Kingsman: The Golden Circle (15)
Running time 2hr 21mins
OF late, Londoner Matthew Vaughn appears to have robbed Guy Ritchie of his directorial mojo in keeping the flame of an unmistakably British laddishness alive amid the bright lights of Hollywood. While the ultraviolent cheek of Kick-Ass most certainly set it apart from the rest of the bland superhero field (that is, until Deadpool got a word in edgeways), its indomitable charisma has since ensured it a cult following on streaming platforms. Kingsman: The Secret Service, while never
reaching its predecessor’s heights, also had a nice conceit underpinning it, taking the hackneyed tropes that have haunted ‘serious’ spy cinema for the past few decades (gals, gadgets and gizmos, anyone?) and piling them into a project that was half-spoof, half-comic-book saga and all-round shameless popcorn fodder. Though crass and top-heavy, the film was at its best when toying with that cavalier premise – for a moment, audiences found themselves back in the golden age of Bond and Solo, a cinematic cheese dream packed with dangerous skydiving and comically nefarious villains.
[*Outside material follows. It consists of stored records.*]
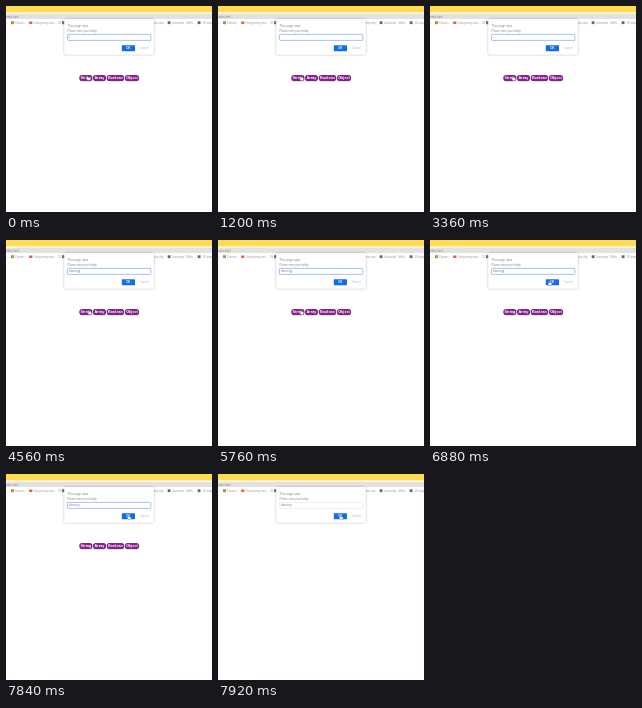
An HTML page for the animation above (8000 ms loop, 206 px wide and 206 px high).

```html
<!DOCTYPE html>
<html lang="en">
<head>
<meta charset="utf-8">
<title>Prompt dialog</title>
<style>
  html, body { margin: 0; width: 100%; height: 100%; overflow: hidden; background: #fff; }
  svg { display: block; width: 100vw; height: 100vh; }
  text { font-family: "Liberation Sans", Arial, sans-serif; }
  .mark { font-size: 2.7px; fill: #999; }
  .dialog { filter: drop-shadow(0 .4px .9px rgba(0, 0, 0, .28)); }
  .buttons rect { fill: #8f1c94; stroke: #4a1052; stroke-width: .7px; }
  .buttons text { font-size: 3.75px; font-weight: bold; fill: #fff; text-anchor: middle; }
  .buttons { animation: leave 8s step-end infinite; }
  .field { fill: #fff; stroke: #8fb2f0; stroke-width: .8px; animation: blur 8s step-end infinite; }
  @keyframes leave { 99% { visibility: hidden; } }
  @keyframes blur { 99% { stroke: #d9dce2; stroke-width: .5px; } }
</style>
</head>
<body>
<svg viewBox="0 0 206 206">
  <rect width="206" height="6.6" fill="#ffdc50"/>
  <rect y="6.600" width="206" height="1.400" fill="#f8f4ea"/>
  <rect y="8" width="206" height="5" fill="#e2e2e2"/>
  <text x="-.5" y="11.500" font-size="2.900" fill="#888">index.html</text>

  <g class="mark">
    <text x="-1" y="18">e..</text>
    <rect x="5" y="15.200" width="3" height="3" fill="#b98c4c"/>
    <text x="9" y="18">Careers</text>
    <rect x="23" y="15.500" width="3.400" height="2.400" rx=".6" fill="#e8604f"/>
    <text x="27.500" y="18">Using string mea...</text>
    <text x="52" y="18">JS</text>
    <rect x="56" y="15.200" width="3" height="3" fill="#777"/>
    <text x="147.500" y="18">any step</text>
    <rect x="161.700" y="15.300" width="2.800" height="2.800" fill="#666"/>
    <text x="166" y="18">Javascript - Meth...</text>
    <rect x="191.700" y="15.300" width="2.800" height="2.800" fill="#666"/>
    <text x="196.500" y="18">JS array</text>
  </g>

  <g class="buttons">
    <rect x="73.800" y="69.500" width="12.200" height="5.200" rx="1.700"/>
    <rect x="87.500" y="69.500" width="12" height="5.200" rx="1.700"/>
    <rect x="101.200" y="69.500" width="16.500" height="5.200" rx="1.700"/>
    <rect x="119.400" y="69.500" width="13.200" height="5.200" rx="1.700"/>
    <text x="79.900" y="73.400">String</text>
    <text x="93.500" y="73.400">Array</text>
    <text x="109.450" y="73.400">Boolean</text>
    <text x="126" y="73.400">Object</text>
  </g>

  <rect class="dialog" x="58.200" y="13" width="89.600" height="35.800" rx="1.300" fill="#fff"/>
  <text x="61.500" y="20.500" font-size="3.100" fill="#888">This page says</text>
  <text x="61.500" y="25.500" font-size="2.700" fill="#888">Please enter your hobby</text>
  <rect class="field" x="61.500" y="28.400" width="83.300" height="6" rx=".7"/>
  <text id="typed" x="63" y="32.300" font-size="3" fill="#888"></text>
  <rect id="caret" y="29.800" width=".4" height="3" fill="#888"/>
  <rect x="115.800" y="39.300" width="13.200" height="5.900" rx=".6" fill="#126cf2"/>
  <text x="122.300" y="43.400" font-size="2.900" font-weight="bold" fill="#fff" text-anchor="middle">OK</text>
  <text x="138.300" y="43.400" font-size="2.700" fill="#aaaede" text-anchor="middle">Cancel</text>

  <path id="hand" fill="#fff" stroke="#333" stroke-width=".3" stroke-linejoin="round"
    d="M0 .4Q.5-.3 1 .4V1.700L2.900 2.100Q3.500 2.300 3.400 3L3 4.700H.8L-.8 2.900Q-.7 2.300 0 2.600Z"/>
</svg>
<script>
  const LOOP = 8000, STEP = 80;
  const WORD = "dancing";
  // [time, letters shown]
  const keys = [[0, 0], [3440, 1], [3760, 2], [4000, 3], [4240, 6], [4560, 7]];
  // times at which the caret toggles, starting visible
  const blinks = [80, 640, 1200, 1760, 2320, 2880, 3360, 3440, 5120, 5760, 6320, 6880, 7440];
  // [time, x, y]
  const path = [[0, 80.8, 69.6], [80, 81.3, 70], [240, 81.3, 70], [320, 82, 69.8],
    [560, 82, 69.8], [640, 82.3, 70], [6640, 82.3, 70], [6720, 98, 57],
    [6880, 118.5, 40.8], [7360, 121.7, 41], [8000, 121.7, 41]];

  const typed = document.getElementById("typed");
  const caret = document.getElementById("caret");
  const hand = document.getElementById("hand");

  function pointAt(t) {
    const i = path.findIndex(p => p[0] > t);
    const [t0, x0, y0] = path[i - 1], [t1, x1, y1] = path[i];
    const k = (t - t0) / (t1 - t0);
    return [x0 + (x1 - x0) * k, y0 + (y1 - y0) * k];
  }

  function draw(now) {
    const t = Math.floor((now % LOOP) / STEP) * STEP;
    const count = keys.filter(k => k[0] <= t).pop()[1];
    typed.textContent = WORD.slice(0, count);
    const width = count ? typed.getComputedTextLength() : 0;
    caret.setAttribute("x", 62.9 + width);
    const on = blinks.filter(b => b <= t).length % 2 === 0;
    caret.setAttribute("visibility", on && t < 7920 ? "visible" : "hidden");
    hand.setAttribute("transform", `translate(${pointAt(t)})`);
  }

  function frame() {
    draw(performance.now());
    requestAnimationFrame(frame);
  }
  frame();
</script>
</body>
</html>
```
Firstly, if the action itself was the Martini-on-your-rocks (or should that be tea-for-your-cup?), this sequel, arriving three years later, is very unlikely to disappoint. Blockbuster sequels tend to fall short in either forgetting the charm of their forerunners or by doing as little as possible to expand the brand’s horizons – the marketing monkeys are, in other words, selling you a repackaged version of the same product. Remarkably, Kingsman: The Golden Circle does BOTH, but this critic is loath to predict a box office catastrophe, or even that it will do much at all to alienate fans of the first film. There’s double the gadgets, triple the carnage and a festering vein of casual sexism that is, if anything, even more pronounced than in Part Un; but this all feels a lot more like a cheap, one-trick spectacle than it once did, either because other, better films have taken Vaughn’s aesthetic in more interesting directions, or – more likely – because the men’s mag puerility of The Secret Service wasn’t begging for a franchise treatment in the first place. Or, perhaps, both.
What’s new in the world of secret agent Eggsy (Taron Egerton, still giving it his all where everyone else has lost faith in this drivel)? An international drug dealer (Julianne Moore) has hatched a bonkers plan to blackmail the world and line her pockets, and it’s up to the old crew to derail her schemes. So far, so samey – but, to confuse matters further, the sequel’s innovative stabs are actually its weak points. The Kingsmen, outclassed from the get-go, are forced to enlist the aid of the ‘Statesmen’, their Yankee cousins. This allows the mobilisation of star power (Halle Berry, Channing Tatum and Jeff Bridges feature prominently as agents), but all, without exception, look terribly bored. Even Elton John, who surfaces in a bizarre cameo, doesn’t seem to be in on the joke – while the idea of the legendary singer-songwriter taken hostage by an Americana-obsessed narcotics honcho is blackly funny on paper, the actual gag sets the tone for the rest of the movie in its sloppy, dissonant execution.
Anyway, the claret flows freely, the signature ‘wit’ is legion and the sex more gratuitous than ever, Vaughn keen to demonstrate once again the icky gender politics he’s somehow allowed to pass off as a ‘self-ironic’ niche (including some profoundly rotten shenanigans with Poppy Delevingne). But The Golden Circle is no national treasure, very loud, very crude, quite bland and far too muddled for its own good.